Document images with source code
■ ■ ■ ■ ■
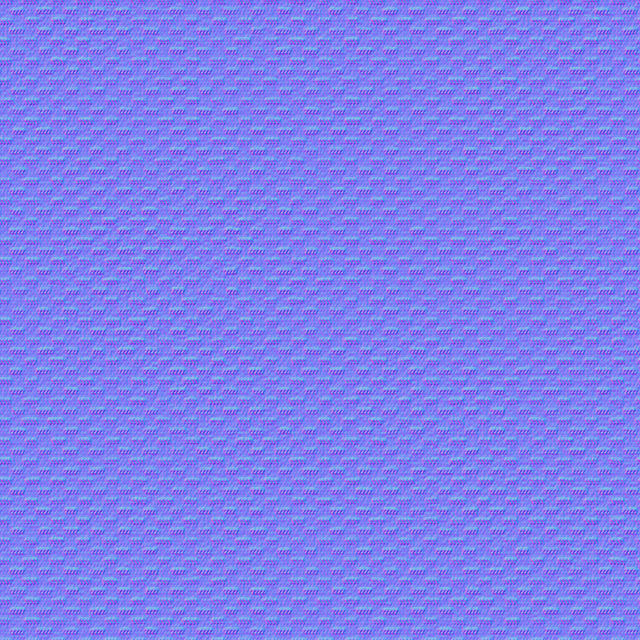
Reproduce this texture map procedurally as a three.js fragment shader.

```glsl
// Tangent-space normal map of a knitted fabric with staggered raised pads.
varying vec2 vUv;

const vec2 PAD_GRID = vec2(24.0, 64.0);       // pads across, rows up
const vec2 PAD_PHASE = vec2(-0.17, -0.4);     // grid shift, in cells
const vec2 PAD_SIDE = vec2(0.17, 0.33);       // side ramp, from pad centre
const vec2 PAD_RISE = vec2(0.03, 0.55);       // long lower slope
const vec2 PAD_DROP = vec2(0.64, 0.96);       // short upper slope
const float PAD_ROUND = 2.0;                  // narrows the pad towards its ends
const float PAD_HEIGHT = 0.0015;
const float PAD_JITTER = 0.08;                // sideways wander, in cells
const vec2 STITCH_GRID = vec2(192.0, 192.0);  // stitches across, rows up
const float STITCH_GROUND = 0.00015;          // stitch relief between pads
const float STITCH_PAD = 0.00036;             // stitch relief on pads
const float STITCH_ROW = 0.45;                // share of the row grooves
const float SCALLOP = 0.0007;                 // stitches breaking the pad rims
const vec2 FUZZ_SCALE = vec2(290.0, 230.0);
const float FUZZ_HEIGHT = 0.0008;
const float WARP_SCALE = 40.0;
const float WARP_AMOUNT = 0.0011;
const float PATCH_SCALE = 6.0;                // size of rougher areas
const float SLOPE_STEP = 0.0007;              // also softens the finest relief
const float DEPTH_TONE = 0.92;                // blue lost to unresolved fibres
const float PI = 3.14159265;

float hash(vec2 p) {
  return fract(sin(dot(p, vec2(127.1, 311.7))) * 43758.5453);
}

float noise(vec2 p) {
  vec2 i = floor(p);
  vec2 f = fract(p);
  f = f * f * (3.0 - 2.0 * f);
  float low = mix(hash(i), hash(i + vec2(1.0, 0.0)), f.x);
  float high = mix(hash(i + vec2(0.0, 1.0)), hash(i + vec2(1.0, 1.0)), f.x);
  return mix(low, high, f.y);
}

// Raised pad, 0 on the ground and about 1 at its crest.
float padRelief(vec2 p) {
  vec2 cell = p * PAD_GRID + PAD_PHASE;
  float row = floor(cell.y);
  cell.x += 0.5 * mod(row, 2.0) + PAD_JITTER * (hash(vec2(row, 7.0)) - 0.5);
  vec2 id = floor(cell);
  vec2 f = fract(cell);
  float across = f.x - 0.5 - PAD_JITTER * (hash(id) - 0.5);
  float up = 0.5 + (f.y - 0.5) * (1.0 + PAD_ROUND * across * across);
  float widen = 0.08 * (hash(id + 19.0) - 0.5);
  float side = 1.0 - smoothstep(PAD_SIDE.x, PAD_SIDE.y, abs(across) - widen);
  float rise = smoothstep(PAD_RISE.x, PAD_RISE.y, up);
  float drop = 1.0 - smoothstep(PAD_DROP.x, PAD_DROP.y, up);
  return side * rise * drop * mix(0.8, 1.2, hash(id + 43.0));
}

// Upright ribs that zigzag by half a stitch from row to row, cut by row grooves.
float stitchRelief(vec2 p) {
  vec2 turn = 2.0 * PI * STITCH_GRID * p;
  float rib = cos(turn.x + 0.5 * PI * cos(0.5 * turn.y));
  return rib + STITCH_ROW * cos(turn.y);
}

float fabricHeight(vec2 p) {
  float rough = mix(0.8, 1.25, noise(p * PATCH_SCALE));
  vec2 drift = vec2(noise(p * WARP_SCALE), noise(p * WARP_SCALE + 71.0)) - 0.5;
  vec2 q = p + WARP_AMOUNT * rough * drift;

  float stitch = stitchRelief(q);
  float pad = padRelief(q + vec2(0.0, SCALLOP * stitch));
  float fuzz = noise(p * FUZZ_SCALE) - 0.5;
  return PAD_HEIGHT * pad
       + mix(STITCH_GROUND, STITCH_PAD, smoothstep(0.0, 0.7, pad)) * stitch
       + FUZZ_HEIGHT * rough * fuzz;
}

void main() {
  vec2 dx = vec2(SLOPE_STEP, 0.0);
  vec2 dy = vec2(0.0, SLOPE_STEP);
  vec2 slope = vec2(fabricHeight(vUv + dx) - fabricHeight(vUv - dx),
                    fabricHeight(vUv + dy) - fabricHeight(vUv - dy)) / (2.0 * SLOPE_STEP);

  // Red grows on left flanks, green on upper flanks.
  vec3 normal = normalize(vec3(slope.x, -slope.y, 1.0));
  normal.z *= DEPTH_TONE;
  gl_FragColor = vec4(0.5 + 0.5 * normal, 1.0);
}
```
■ ■ ■ ■ ■
▶ TASK INSTRUCTIONS
The expected answer is the data retyped exactly, without pictures.

▶ THE COMPLETED TASK
Reproduce this texture map procedurally as a three.js fragment shader.

```glsl
// Tangent-space normal map of a knitted fabric with staggered raised pads.
varying vec2 vUv;

const vec2 PAD_GRID = vec2(24.0, 64.0);       // pads across, rows up
const vec2 PAD_PHASE = vec2(-0.17, -0.4);     // grid shift, in cells
const vec2 PAD_SIDE = vec2(0.17, 0.33);       // side ramp, from pad centre
const vec2 PAD_RISE = vec2(0.03, 0.55);       // long lower slope
const vec2 PAD_DROP = vec2(0.64, 0.96);       // short upper slope
const float PAD_ROUND = 2.0;                  // narrows the pad towards its ends
const float PAD_HEIGHT = 0.0015;
const float PAD_JITTER = 0.08;                // sideways wander, in cells
const vec2 STITCH_GRID = vec2(192.0, 192.0);  // stitches across, rows up
const float STITCH_GROUND = 0.00015;          // stitch relief between pads
const float STITCH_PAD = 0.00036;             // stitch relief on pads
const float STITCH_ROW = 0.45;                // share of the row grooves
const float SCALLOP = 0.0007;                 // stitches breaking the pad rims
const vec2 FUZZ_SCALE = vec2(290.0, 230.0);
const float FUZZ_HEIGHT = 0.0008;
const float WARP_SCALE = 40.0;
const float WARP_AMOUNT = 0.0011;
const float PATCH_SCALE = 6.0;                // size of rougher areas
const float SLOPE_STEP = 0.0007;              // also softens the finest relief
const float DEPTH_TONE = 0.92;                // blue lost to unresolved fibres
const float PI = 3.14159265;

float hash(vec2 p) {
  return fract(sin(dot(p, vec2(127.1, 311.7))) * 43758.5453);
}

float noise(vec2 p) {
  vec2 i = floor(p);
  vec2 f = fract(p);
  f = f * f * (3.0 - 2.0 * f);
  float low = mix(hash(i), hash(i + vec2(1.0, 0.0)), f.x);
  float high = mix(hash(i + vec2(0.0, 1.0)), hash(i + vec2(1.0, 1.0)), f.x);
  return mix(low, high, f.y);
}

// Raised pad, 0 on the ground and about 1 at its crest.
float padRelief(vec2 p) {
  vec2 cell = p * PAD_GRID + PAD_PHASE;
  float row = floor(cell.y);
  cell.x += 0.5 * mod(row, 2.0) + PAD_JITTER * (hash(vec2(row, 7.0)) - 0.5);
  vec2 id = floor(cell);
  vec2 f = fract(cell);
  float across = f.x - 0.5 - PAD_JITTER * (hash(id) - 0.5);
  float up = 0.5 + (f.y - 0.5) * (1.0 + PAD_ROUND * across * across);
  float widen = 0.08 * (hash(id + 19.0) - 0.5);
  float side = 1.0 - smoothstep(PAD_SIDE.x, PAD_SIDE.y, abs(across) - widen);
  float rise = smoothstep(PAD_RISE.x, PAD_RISE.y, up);
  float drop = 1.0 - smoothstep(PAD_DROP.x, PAD_DROP.y, up);
  return side * rise * drop * mix(0.8, 1.2, hash(id + 43.0));
}

// Upright ribs that zigzag by half a stitch from row to row, cut by row grooves.
float stitchRelief(vec2 p) {
  vec2 turn = 2.0 * PI * STITCH_GRID * p;
  float rib = cos(turn.x + 0.5 * PI * cos(0.5 * turn.y));
  return rib + STITCH_ROW * cos(turn.y);
}

float fabricHeight(vec2 p) {
  float rough = mix(0.8, 1.25, noise(p * PATCH_SCALE));
  vec2 drift = vec2(noise(p * WARP_SCALE), noise(p * WARP_SCALE + 71.0)) - 0.5;
  vec2 q = p + WARP_AMOUNT * rough * drift;

  float stitch = stitchRelief(q);
  float pad = padRelief(q + vec2(0.0, SCALLOP * stitch));
  float fuzz = noise(p * FUZZ_SCALE) - 0.5;
  return PAD_HEIGHT * pad
       + mix(STITCH_GROUND, STITCH_PAD, smoothstep(0.0, 0.7, pad)) * stitch
       + FUZZ_HEIGHT * rough * fuzz;
}

void main() {
  vec2 dx = vec2(SLOPE_STEP, 0.0);
  vec2 dy = vec2(0.0, SLOPE_STEP);
  vec2 slope = vec2(fabricHeight(vUv + dx) - fabricHeight(vUv - dx),
                    fabricHeight(vUv + dy) - fabricHeight(vUv - dy)) / (2.0 * SLOPE_STEP);

  // Red grows on left flanks, green on upper flanks.
  vec3 normal = normalize(vec3(slope.x, -slope.y, 1.0));
  normal.z *= DEPTH_TONE;
  gl_FragColor = vec4(0.5 + 0.5 * normal, 1.0);
}
```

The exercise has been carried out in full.